TRY IT: Your reply should be only the number of lines in the material below that include the word "radius".

PROVIDED ENTRIES:
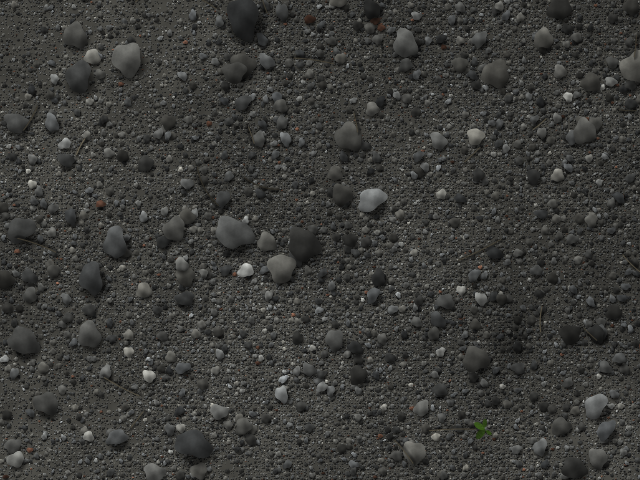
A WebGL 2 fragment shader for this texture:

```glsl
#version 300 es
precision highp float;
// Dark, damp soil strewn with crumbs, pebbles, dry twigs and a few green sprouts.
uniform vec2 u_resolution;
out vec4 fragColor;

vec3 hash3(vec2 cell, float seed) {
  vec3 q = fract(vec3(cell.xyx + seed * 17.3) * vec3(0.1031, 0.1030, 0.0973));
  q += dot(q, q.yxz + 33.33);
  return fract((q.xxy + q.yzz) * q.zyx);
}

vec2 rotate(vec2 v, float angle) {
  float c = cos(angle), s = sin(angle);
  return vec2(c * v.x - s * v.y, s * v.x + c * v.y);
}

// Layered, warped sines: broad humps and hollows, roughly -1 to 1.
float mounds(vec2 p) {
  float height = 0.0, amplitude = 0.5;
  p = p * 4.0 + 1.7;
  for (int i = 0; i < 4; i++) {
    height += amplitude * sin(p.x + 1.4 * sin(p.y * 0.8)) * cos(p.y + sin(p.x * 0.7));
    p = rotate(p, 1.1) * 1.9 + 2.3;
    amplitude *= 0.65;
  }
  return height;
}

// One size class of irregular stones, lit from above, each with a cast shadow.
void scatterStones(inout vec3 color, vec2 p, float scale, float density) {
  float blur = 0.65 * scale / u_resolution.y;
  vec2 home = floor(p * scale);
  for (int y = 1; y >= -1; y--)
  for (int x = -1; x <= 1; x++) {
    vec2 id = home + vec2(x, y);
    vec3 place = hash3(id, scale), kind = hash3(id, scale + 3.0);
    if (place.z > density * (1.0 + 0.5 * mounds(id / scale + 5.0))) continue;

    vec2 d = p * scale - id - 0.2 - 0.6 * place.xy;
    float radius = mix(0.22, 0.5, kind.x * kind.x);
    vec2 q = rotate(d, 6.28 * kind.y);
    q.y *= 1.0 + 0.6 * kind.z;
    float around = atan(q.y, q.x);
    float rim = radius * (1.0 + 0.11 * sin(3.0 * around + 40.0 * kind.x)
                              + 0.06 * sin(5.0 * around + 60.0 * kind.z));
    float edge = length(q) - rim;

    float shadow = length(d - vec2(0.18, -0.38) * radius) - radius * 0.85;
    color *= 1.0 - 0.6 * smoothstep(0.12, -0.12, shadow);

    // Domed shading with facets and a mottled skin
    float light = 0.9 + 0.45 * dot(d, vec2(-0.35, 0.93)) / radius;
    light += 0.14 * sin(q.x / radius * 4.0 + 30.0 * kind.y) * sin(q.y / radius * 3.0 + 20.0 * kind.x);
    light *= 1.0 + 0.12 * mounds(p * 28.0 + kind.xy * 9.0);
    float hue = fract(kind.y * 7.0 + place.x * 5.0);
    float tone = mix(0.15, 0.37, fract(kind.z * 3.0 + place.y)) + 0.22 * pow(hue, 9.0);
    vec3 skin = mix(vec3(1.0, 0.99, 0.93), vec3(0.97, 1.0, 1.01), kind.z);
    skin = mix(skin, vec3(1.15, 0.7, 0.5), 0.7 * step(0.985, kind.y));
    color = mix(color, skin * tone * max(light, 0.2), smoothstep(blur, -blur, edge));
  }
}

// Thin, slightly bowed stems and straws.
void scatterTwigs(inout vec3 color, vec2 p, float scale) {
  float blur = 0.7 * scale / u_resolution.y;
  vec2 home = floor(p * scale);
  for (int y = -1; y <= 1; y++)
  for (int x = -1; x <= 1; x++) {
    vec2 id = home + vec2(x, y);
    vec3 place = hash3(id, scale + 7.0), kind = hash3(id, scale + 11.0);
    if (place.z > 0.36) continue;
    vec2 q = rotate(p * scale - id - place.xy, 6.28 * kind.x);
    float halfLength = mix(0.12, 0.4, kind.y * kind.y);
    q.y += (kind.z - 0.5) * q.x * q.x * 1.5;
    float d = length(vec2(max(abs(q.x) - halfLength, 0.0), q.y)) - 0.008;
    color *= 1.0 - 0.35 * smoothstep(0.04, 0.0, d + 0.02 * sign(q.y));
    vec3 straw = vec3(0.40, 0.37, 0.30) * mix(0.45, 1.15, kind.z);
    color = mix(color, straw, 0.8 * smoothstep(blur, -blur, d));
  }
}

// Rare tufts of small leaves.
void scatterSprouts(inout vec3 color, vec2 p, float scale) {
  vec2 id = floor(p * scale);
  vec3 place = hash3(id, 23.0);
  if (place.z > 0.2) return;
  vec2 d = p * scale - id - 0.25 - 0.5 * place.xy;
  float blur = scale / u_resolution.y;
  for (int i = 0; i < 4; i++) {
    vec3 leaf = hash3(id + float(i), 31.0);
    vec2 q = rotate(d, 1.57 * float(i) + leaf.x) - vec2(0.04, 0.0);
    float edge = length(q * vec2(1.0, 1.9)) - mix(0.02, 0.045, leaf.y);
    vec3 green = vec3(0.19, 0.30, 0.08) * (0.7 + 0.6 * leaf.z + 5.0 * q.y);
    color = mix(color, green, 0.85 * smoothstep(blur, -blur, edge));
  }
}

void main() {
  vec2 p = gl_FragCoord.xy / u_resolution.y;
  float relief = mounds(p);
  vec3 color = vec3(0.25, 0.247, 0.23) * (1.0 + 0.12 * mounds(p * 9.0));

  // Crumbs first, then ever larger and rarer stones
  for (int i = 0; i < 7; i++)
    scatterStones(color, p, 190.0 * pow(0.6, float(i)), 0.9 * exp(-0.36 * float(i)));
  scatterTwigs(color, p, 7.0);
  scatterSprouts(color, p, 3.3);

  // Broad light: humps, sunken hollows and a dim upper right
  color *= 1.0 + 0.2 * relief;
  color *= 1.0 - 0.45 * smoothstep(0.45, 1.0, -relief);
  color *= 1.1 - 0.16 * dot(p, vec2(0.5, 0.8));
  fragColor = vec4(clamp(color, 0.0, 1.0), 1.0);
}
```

* * *

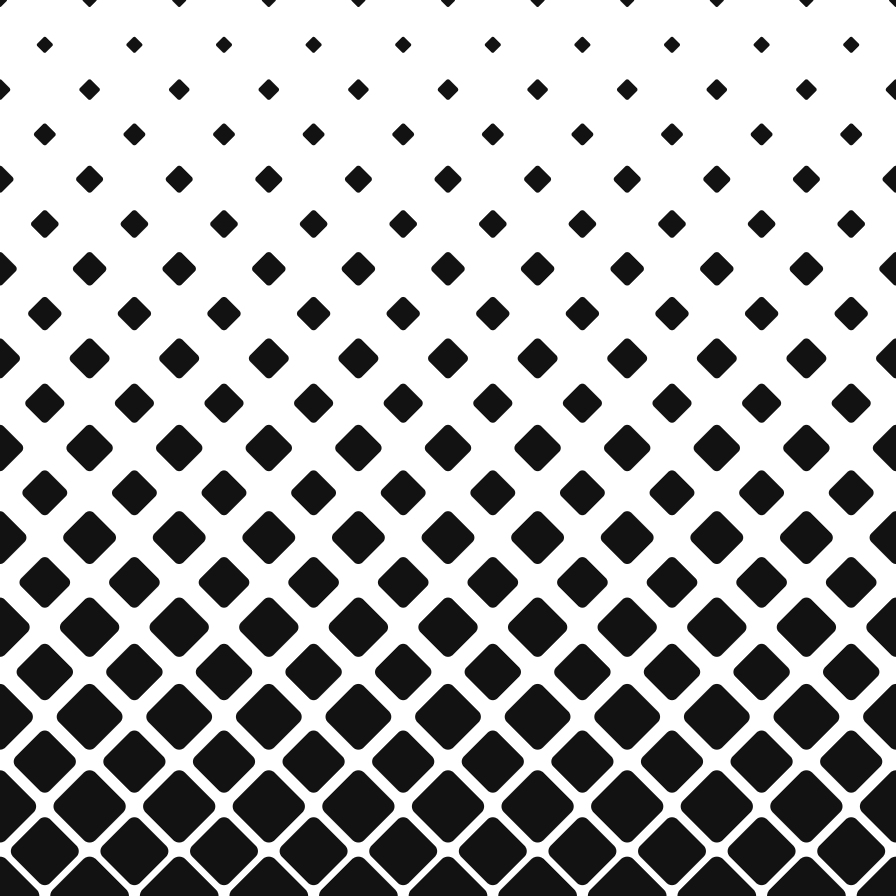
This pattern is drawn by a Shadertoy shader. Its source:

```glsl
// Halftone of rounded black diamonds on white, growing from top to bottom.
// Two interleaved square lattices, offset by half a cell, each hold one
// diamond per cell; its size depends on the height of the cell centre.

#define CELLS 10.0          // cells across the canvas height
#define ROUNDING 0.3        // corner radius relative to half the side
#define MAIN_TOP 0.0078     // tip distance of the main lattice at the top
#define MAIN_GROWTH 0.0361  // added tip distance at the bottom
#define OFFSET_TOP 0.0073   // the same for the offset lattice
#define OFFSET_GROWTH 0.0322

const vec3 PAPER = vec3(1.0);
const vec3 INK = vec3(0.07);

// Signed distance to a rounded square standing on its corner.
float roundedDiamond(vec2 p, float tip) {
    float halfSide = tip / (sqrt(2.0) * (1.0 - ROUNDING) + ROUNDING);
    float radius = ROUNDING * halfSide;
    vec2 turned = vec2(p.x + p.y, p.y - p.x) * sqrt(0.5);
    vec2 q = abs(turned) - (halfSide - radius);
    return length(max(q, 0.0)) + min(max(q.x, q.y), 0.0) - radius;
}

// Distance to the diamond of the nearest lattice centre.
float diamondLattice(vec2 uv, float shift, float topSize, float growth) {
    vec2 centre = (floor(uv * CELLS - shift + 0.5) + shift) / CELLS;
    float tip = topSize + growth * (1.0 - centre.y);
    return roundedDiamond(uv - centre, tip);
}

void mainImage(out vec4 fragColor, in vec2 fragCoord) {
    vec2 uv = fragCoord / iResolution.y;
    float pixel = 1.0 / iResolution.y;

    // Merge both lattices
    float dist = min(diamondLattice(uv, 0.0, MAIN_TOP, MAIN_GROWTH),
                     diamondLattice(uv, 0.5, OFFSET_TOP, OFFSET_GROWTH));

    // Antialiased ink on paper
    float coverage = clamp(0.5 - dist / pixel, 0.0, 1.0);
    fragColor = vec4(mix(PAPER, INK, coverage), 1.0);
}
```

SOLVED PROBLEM: 9